**TASK INSTRUCTIONS**
Copy exactly the lines of the data below that run from the line holding "888C1038 890 1010" through the line holding "85C388 101 394", both ends included.

**DATASET EXCERPTS**
_____
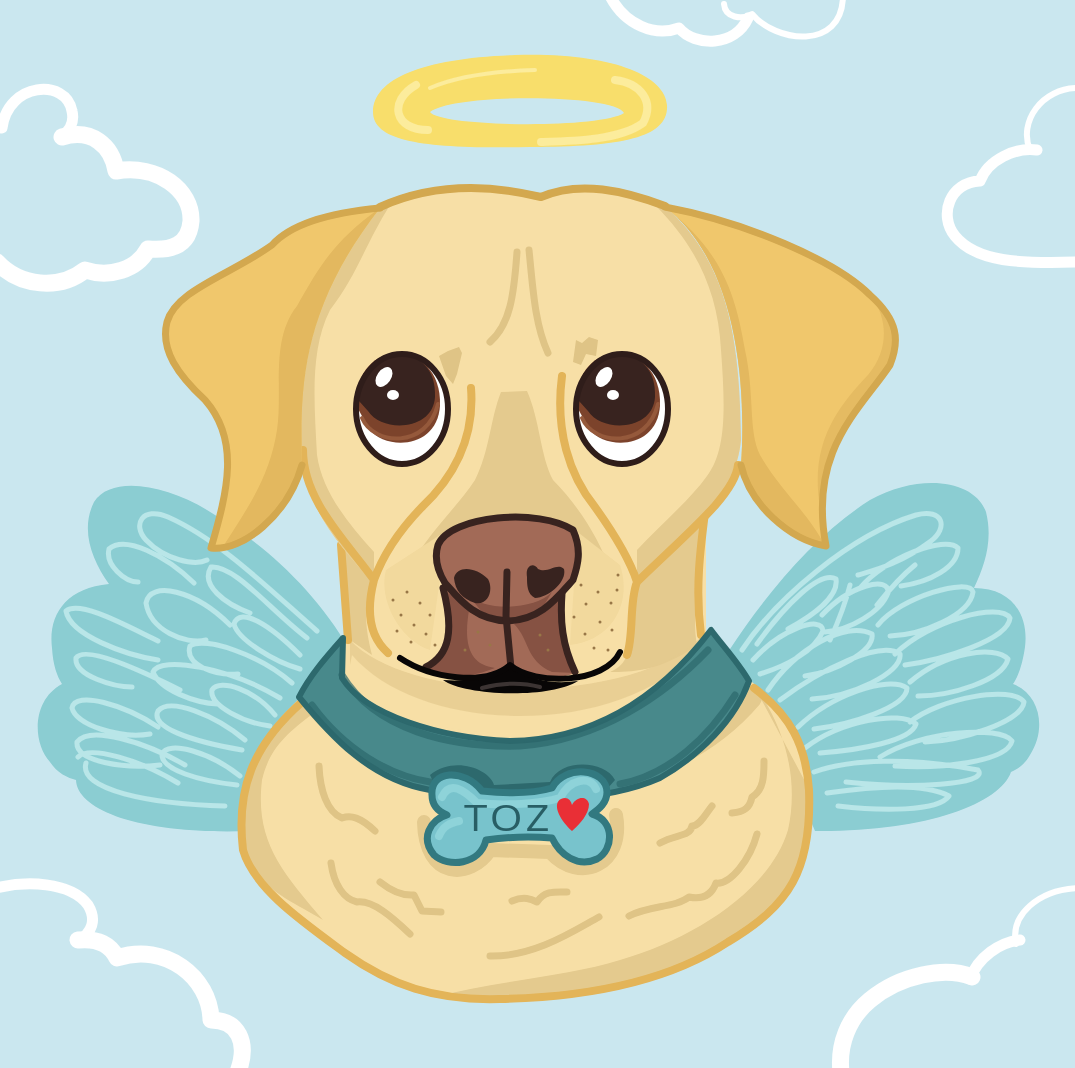
<!DOCTYPE html>
<html lang="en">
<head>
<meta charset="utf-8">
<title>Angel dog portrait</title>
<style>
:root{--sky:#cae7ef;--cloud:#fff;--wing:#8bcdd2;--feather:#b9e6e8;--fur:#f7dfa6;--fur-shade:#e4ca8e;--fur-mark:#dfc486;--ear:#f0c76c;--ear-shade:#e3b85f;--gold:#e3b458;--gold-dark:#d3a84f;--halo:#f8de6b;--halo-light:#fcec9c;--collar:#48898b;--collar-dark:#2d696d;--tag:#78c3cc;--tag-light:#8ed3d9;--nose:#a26a57;--nose-dark:#865243;--ink:#38231f;--iris:#7c432b;--heart:#e92f36}
html,body{margin:0;overflow:hidden;background:var(--sky)}
svg{display:block;width:1075px;height:1068px}
path,ellipse{stroke-linecap:round;stroke-linejoin:round}
.sky{fill:var(--sky)}
.clouds{fill:none;stroke:var(--cloud);stroke-width:11}
.clouds .thick{stroke-width:17}
.clouds .thin{stroke-width:6}
.wing{fill:var(--wing)}
.feathers{fill:none;stroke:var(--feather);stroke-width:5}
.fur{fill:var(--fur)}
.shade{fill:var(--fur-shade)}
.outline{fill:none;stroke:var(--gold);stroke-width:8}
.marks{fill:none;stroke:var(--fur-mark);stroke-width:7}
.ear{fill:var(--ear)}
.ear-shade{fill:var(--ear-shade)}
.ear-line{fill:none;stroke:var(--gold-dark);stroke-width:7}
.ink-line{fill:none;stroke:var(--ink);stroke-width:7}
.mouth{fill:none;stroke:#080606;stroke-width:6}
.tag-name{font:500 37px "Open Sans",Inter,sans-serif;letter-spacing:3px;fill:#285e65}
</style>
</head>
<body>
<svg viewBox="0 0 1075 1068" role="img" aria-label="Yellow dog with halo, wings and a name tag">
<defs>
<clipPath id="chest-clip"><path d="M300 698C252 742 236 790 242 850C254 890 300 920 345 953C390 985 435 1003 500 1001C600 999 675 979 728 944C790 905 815 870 811 790C808 745 790 715 752 682L708 632L345 640Z"/></clipPath>
<g id="eye">
<ellipse rx="46" ry="55" fill="#fff"/>
<path d="M-46-4C-46-76 40-70 38-4C36 40-16 42-33 20Z" fill="var(--iris)"/>
<path d="M-43-8C-40-69 36-69 33-12C31 22-20 24-34 2Z" fill="var(--ink)"/>
<path d="M-40 9C-28 37 25 40 36-5" fill="none" stroke="#95593b" stroke-width="4"/>
<ellipse rx="46" ry="55" fill="none" stroke="#2f1d1a" stroke-width="6"/>
<ellipse cx="-18" cy="-32" rx="7" ry="11" fill="#fff" transform="rotate(35 -18 -32)"/>
<ellipse cx="-9" cy="-14" rx="6" ry="5" fill="#fff"/>
</g>
</defs>

<rect class="sky" width="1075" height="1068"/>

<g id="clouds" class="clouds">
<path d="M2 128C8 82 66 78 72 111C75 124 68 132 62 136"/>
<path class="thick" d="M62 137C92 128 112 146 116 171C158 164 192 190 191 221C189 245 172 251 148 249C137 270 109 278 85 270C60 290 20 287-3 262"/>
<path d="M610-4C625 25 655 37 679 28C695 47 735 47 748 18"/>
<path class="thin" d="M724 4C725 18 742 20 752 14C775 42 842 52 843-4"/>
<path class="thin" d="M1078 88C1042 88 1018 122 1030 150"/>
<path d="M1037 150C1015 147 988 160 980 181C950 182 938 215 955 236C976 262 1020 264 1078 262"/>
<path d="M-4 888C25 881 70 881 88 905C97 920 92 933 78 941"/>
<path class="thick" d="M78 940C98 938 111 945 117 958C165 942 210 977 211 1020C238 1020 249 1042 238 1072"/>
<path class="thin" d="M1078 888C1038 890 1010 915 1016 944"/>
<path d="M1020 940C1000 942 978 957 970 979"/>
<path class="thick" d="M972 977C945 966 900 975 870 1000C848 1018 838 1045 841 1072"/>
</g>

<g id="halo">
<path fill="var(--halo)" fill-rule="evenodd" d="M373 112C373 78 425 58 515 55C610 52 665 75 667 105C669 137 625 147 530 147C430 149 373 143 373 112ZM430 112C440 127 600 129 624 113C615 94 455 93 430 112Z"/>
<path d="M416 85C388 101 394 130 428 130M615 80C640 83 655 101 643 123C620 140 575 141 541 142" fill="none" stroke="var(--halo-light)" stroke-width="8"/>
<path d="M430 88C460 75 500 71 535 70" fill="none" stroke="var(--halo-light)" stroke-width="4"/>
</g>

<g id="left-wing">
<path class="wing" d="M350 650C315 590 265 545 215 515C170 485 112 474 94 502C80 530 92 560 109 584C65 588 48 616 52 648C53 665 57 676 62 684C32 700 32 742 50 762C57 773 68 778 76 780C77 810 140 835 250 831L320 700Z"/>
<path class="feathers" d="M317 631C270 590 220 540 168 517C142 506 132 525 146 540C165 560 195 566 207 560M194 583C165 555 125 535 109 549C105 565 125 582 138 582M307 638C270 610 235 565 211 567C200 585 225 604 250 613M230 625C195 590 150 580 146 603C150 630 185 645 206 640M300 655C270 625 240 606 234 624C238 640 275 662 300 669M158 641C125 625 80 600 66 611C70 635 125 655 158 660M292 683C260 655 205 636 190 646C184 665 215 676 238 674M180 690C140 670 85 645 76 658C74 676 115 687 132 687M280 698C230 668 160 655 153 672C160 690 195 703 218 704M275 715C255 690 220 678 212 690C209 706 245 723 270 726M158 727C125 705 75 690 72 708C76 725 120 739 150 734M245 740C215 715 170 697 158 711C150 727 190 741 242 750M185 765C145 742 90 725 77 742C75 762 125 769 160 765M240 776C210 752 168 740 162 754C161 770 200 781 237 785M78 757C90 745 140 760 178 783M86 763C78 790 150 804 225 806"/>
</g>

<g id="right-wing">
<path class="wing" d="M728 652C765 595 815 535 870 500C920 472 975 480 986 512C993 540 985 565 974 588C1012 588 1029 615 1025 647C1022 668 1017 678 1013 684C1040 694 1047 729 1030 755C1025 764 1018 769 1011 772C1000 804 925 832 815 831L755 690Z"/>
<path class="feathers" d="M742 650C775 600 850 535 916 515C944 508 948 528 931 541C900 564 875 570 858 575M757 644C785 605 820 570 836 579C839 597 812 616 788 629M860 588C885 558 945 535 958 548C958 567 930 582 901 586M822 615C850 585 890 575 888 593C881 612 850 630 825 632M753 660C780 630 822 614 823 631C815 651 786 666 760 674M878 625C900 597 970 577 973 592C970 615 922 635 890 636M768 690C795 650 845 620 872 634C875 651 835 672 805 676M895 654C930 620 1000 602 1010 618C1008 640 942 660 905 665M780 700C820 670 880 640 900 654C903 673 850 697 812 699M910 682C945 652 995 645 1008 659C1002 681 950 696 918 696M798 727C830 696 888 675 907 688C907 707 850 725 814 729M910 722C940 698 1012 685 1024 702C1022 722 960 741 925 742M805 748C840 721 900 710 916 724C911 741 860 750 820 753M880 757C920 731 1000 725 1012 741C1007 762 940 769 895 766M814 772C850 759 910 757 978 770C990 785 910 789 846 782M827 793C875 786 925 783 949 796C938 812 880 811 838 806M850 585C845 605 839 620 830 640M915 565C900 577 885 595 877 605"/>
</g>

<g id="body">
<path class="fur" d="M338 530L346 642L300 698C252 742 236 790 242 850C254 890 300 920 345 953C390 985 435 1003 500 1001C600 999 675 979 728 944C790 905 815 870 811 790C808 745 790 715 752 682L706 632L706 500Z"/>
<path class="shade" d="M338 535L350 640L372 655C362 615 366 600 374 585ZM706 505C704 560 690 610 697 645C660 672 630 672 610 672C640 650 632 610 637 584Z"/>
<path class="shade" opacity=".75" d="M350 640C410 705 640 708 706 632L712 640C660 735 450 770 350 668Z"/>
<path d="M352 655C420 735 620 740 700 648L706 675C600 750 440 750 345 690Z" fill="var(--fur)"/>
<g clip-path="url(#chest-clip)">
<path class="shade" d="M300 698C252 742 230 790 242 850C260 890 290 900 323 920C280 870 255 840 262 780C270 745 292 730 315 712ZM752 682C792 735 797 790 788 830C770 890 695 938 620 960C570 976 500 980 430 998L520 1010C700 1000 820 900 815 800Z"/>
<path d="M312 702C390 805 640 830 752 698" fill="none" stroke="var(--fur-shade)" stroke-width="20"/>
<path d="M424 822C425 880 470 880 490 850L550 852C580 885 625 865 616 815" fill="none" stroke="var(--fur-shade)" stroke-width="14"/>
</g>
<path class="outline" d="M341 545L348 640M706 505C700 550 695 590 701 635M302 702C252 746 236 790 243 850C254 888 300 920 345 953C390 985 435 1001 500 999C600 997 675 977 728 942C790 905 812 870 809 790C806 745 790 715 754 688"/>
<path class="marks" d="M319 766C320 790 327 812 342 818C351 815 360 817 375 831M331 863C334 885 344 899 357 902C373 900 392 917 410 934M380 882C390 890 402 896 414 895L422 911L441 912M512 901C524 896 531 899 537 902C545 890 556 892 567 892M490 956C535 957 575 930 599 917M629 916C650 905 675 908 689 897C704 900 712 894 716 883C730 885 750 860 757 834M660 843C676 834 690 837 692 826C700 826 707 812 712 806M732 813C745 812 750 807 752 797C764 790 764 775 764 761"/>
</g>

<g id="head">
<path class="fur" d="M380 207C430 180 500 187 541 197C580 180 625 191 665 206C720 260 735 330 741 440C735 500 690 525 637 584C626 625 640 660 610 672C570 695 445 693 405 660C372 640 368 610 374 584C340 545 305 510 301 450C300 360 320 290 380 207Z"/>
<path class="shade" d="M390 205C365 245 357 275 330 310C310 350 314 400 317 455C322 490 345 520 374 552L374 584C340 545 305 510 301 450C298 360 320 280 378 207ZM655 205C695 245 718 290 721 350C725 405 727 450 707 476C690 500 660 525 637 550L637 584C690 525 735 500 741 440C740 330 725 260 665 206Z"/>
<path class="shade" d="M501 392L527 391C540 420 540 455 553 480C578 505 600 540 610 570L570 535L445 535L408 570C430 530 455 510 475 480C490 450 490 420 501 392Z"/>
<path d="M386 570C378 600 400 640 430 650L444 550L577 540L570 645C615 640 632 600 620 565L575 530L440 535Z" fill="#f2d99d"/>
<path class="outline" d="M303 450C303 500 345 540 374 580C365 615 371 638 388 653M738 465C735 495 685 535 637 582C629 602 634 635 627 655M471 388C475 440 453 478 421 508C398 532 383 555 374 580M562 376C555 430 569 475 595 507C615 535 630 560 637 582" stroke-width="7"/>
<path d="M380 207C440 180 500 187 541 197C580 180 625 191 665 206" fill="none" stroke="var(--gold-dark)" stroke-width="8"/>
<path class="marks" d="M517 252C514 295 510 325 490 342M529 250C533 290 535 325 548 353" stroke-width="5"/>
<path d="M439 356L448 351L459 347L462 353L457 374L453 384L446 376ZM573 362L576 340L582 343L589 337L598 340L596 356L586 354L581 365Z" fill="var(--fur-mark)"/>
</g>

<g id="left-ear">
<path class="ear" d="M380 208C325 213 290 225 272 245C230 275 176 290 167 322C160 350 178 375 205 400C240 440 228 490 211 548C242 552 288 515 302 465C300 390 300 310 380 208Z"/>
<path class="ear-shade" d="M380 208C335 240 320 265 297 306C270 340 283 390 277 430C270 475 250 505 222 548C260 540 292 505 302 465C300 390 300 310 380 208Z"/>
<path class="ear-line" d="M380 208C325 213 290 225 272 245C230 275 176 290 167 322C160 350 178 375 205 400C240 440 228 490 211 548C242 552 288 515 302 465"/>
</g>

<g id="right-ear">
<path class="ear" d="M665 207C745 222 835 260 870 295C898 320 900 340 890 365C860 410 808 450 826 546C790 540 750 505 741 465C747 380 735 260 665 207Z"/>
<path class="ear-shade" d="M665 207C720 250 735 290 745 350C755 395 748 430 760 455C780 490 810 515 825 546C790 540 750 505 741 465C747 380 735 260 665 207Z"/>
<path class="ear-shade" d="M872 297C899 320 900 340 890 365C860 410 808 450 825 530C803 450 835 410 868 375C889 350 888 320 872 297Z" opacity=".8"/>
<path class="ear-line" d="M665 207C745 222 835 260 870 295C898 320 900 340 890 365C860 410 808 450 826 546C790 540 750 505 741 465"/>
</g>

<g id="eyes">
<use href="#eye" x="402" y="409"/>
<use href="#eye" x="622" y="409"/>
</g>

<g id="muzzle">
<path d="M444 585C455 630 450 655 424 667C460 686 490 678 510 665C535 682 555 680 576 673C562 645 560 615 563 590Z" fill="var(--nose)"/>
<path d="M446 592C455 630 450 655 424 667C450 681 475 676 495 668C470 665 462 645 470 605ZM514 624C530 640 525 660 552 672L576 673C562 645 560 615 562 597Z" fill="var(--nose-dark)"/>
<path class="ink-line" d="M443 588C454 630 450 655 426 667M562 594C560 620 562 645 575 672" stroke-width="6"/>
<path d="M438 545C450 515 540 508 573 530C582 550 578 565 573 580C555 600 540 620 508 621C475 620 460 600 445 583C437 570 434 558 438 545Z" fill="var(--nose)"/>
<path d="M468 595C485 612 535 610 552 592L540 612L508 620L482 612Z" fill="var(--nose-dark)"/>
<path d="M454 578C457 565 476 567 488 579C494 590 488 606 475 603C462 599 455 590 454 578ZM527 577C525 565 534 562 538 569C548 574 557 562 564 569C567 581 550 597 535 598C527 594 527 585 527 577Z" fill="var(--ink)"/>
<path class="ink-line" d="M438 545C450 515 540 508 573 530C582 550 578 565 573 580C555 600 540 620 508 621C475 620 460 600 445 583C437 570 434 558 438 545Z"/>
<path class="ink-line" d="M507 572L506 616L511 668" stroke-width="4"/>
<path d="M443 680C475 682 495 676 510 664C530 682 555 684 578 681C550 699 465 696 443 680Z" fill="#080606"/>
<path class="mouth" d="M400 658C430 678 485 687 510 665C535 686 605 684 620 652"/>
<path d="M482 688C505 682 525 683 540 687" fill="none" stroke="#3c3433" stroke-width="4"/>
<path id="whisker-spots" d="M393 600h0M407 592h0M420 603h0M401 615h0M414 625h0M430 615h0M397 631h0M426 634h0M411 642h0M435 645h0M581 585h0M598 592h0M611 603h0M586 604h0M618 575h0M574 617h0M600 622h0M612 630h0M585 634h0M594 648h0M608 650h0M617 590h0M478 632h0M490 645h0M465 650h0M540 635h0M548 650h0" fill="none" stroke="#987747" stroke-width="3"/>
</g>

<g id="collar">
<path d="M343 638C328 655 310 675 299 697C330 735 370 780 430 790C520 808 610 800 660 778C700 755 735 720 749 681C738 662 722 645 711 630C650 710 580 740 510 741C440 738 365 715 342 678Z" fill="var(--collar)" stroke="var(--collar-dark)" stroke-width="6"/>
<path d="M342 675C375 730 450 748 520 746C600 740 665 695 708 650M312 705C345 750 390 776 430 782M620 784C670 775 710 735 735 695" fill="none" stroke="var(--collar-dark)" stroke-width="7" opacity=".7"/>
<path d="M430 775C455 755 490 770 494 785L550 782C560 758 605 760 615 780L600 797L440 797Z" fill="var(--collar-dark)"/>
</g>

<g id="name-tag">
<path d="M432 795C430 770 464 768 482 791C510 794 535 793 552 788C565 764 606 768 607 792C607 803 599 809 592 814C615 820 614 850 597 859C578 868 560 855 552 838C530 836 507 837 486 840C480 865 448 868 434 855C420 838 430 820 447 815C437 811 432 804 432 795Z" fill="var(--tag)" stroke="#327980" stroke-width="7"/>
<path d="M442 797C450 780 464 790 477 803C505 806 540 804 560 798C570 779 590 775 596 789M439 836C443 826 450 823 459 821" fill="none" stroke="var(--tag-light)" stroke-width="8"/>
<text class="tag-name" x="464" y="831" textLength="89" lengthAdjust="spacingAndGlyphs">TOZ</text>
<path d="M572 831C557 817 553 803 561 799C567 796 571 800 572 805C577 796 587 796 589 804C589 814 580 824 572 831Z" fill="var(--heart)"/>
</g>
</svg>
</body>
</html>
_____
**OUTPUT FOR THIS EXERCISE**
<path class="thin" d="M1078 888C1038 890 1010 915 1016 944"/>
<path d="M1020 940C1000 942 978 957 970 979"/>
<path class="thick" d="M972 977C945 966 900 975 870 1000C848 1018 838 1045 841 1072"/>
</g>

<g id="halo">
<path fill="var(--halo)" fill-rule="evenodd" d="M373 112C373 78 425 58 515 55C610 52 665 75 667 105C669 137 625 147 530 147C430 149 373 143 373 112ZM430 112C440 127 600 129 624 113C615 94 455 93 430 112Z"/>
<path d="M416 85C388 101 394 130 428 130M615 80C640 83 655 101 643 123C620 140 575 141 541 142" fill="none" stroke="var(--halo-light)" stroke-width="8"/>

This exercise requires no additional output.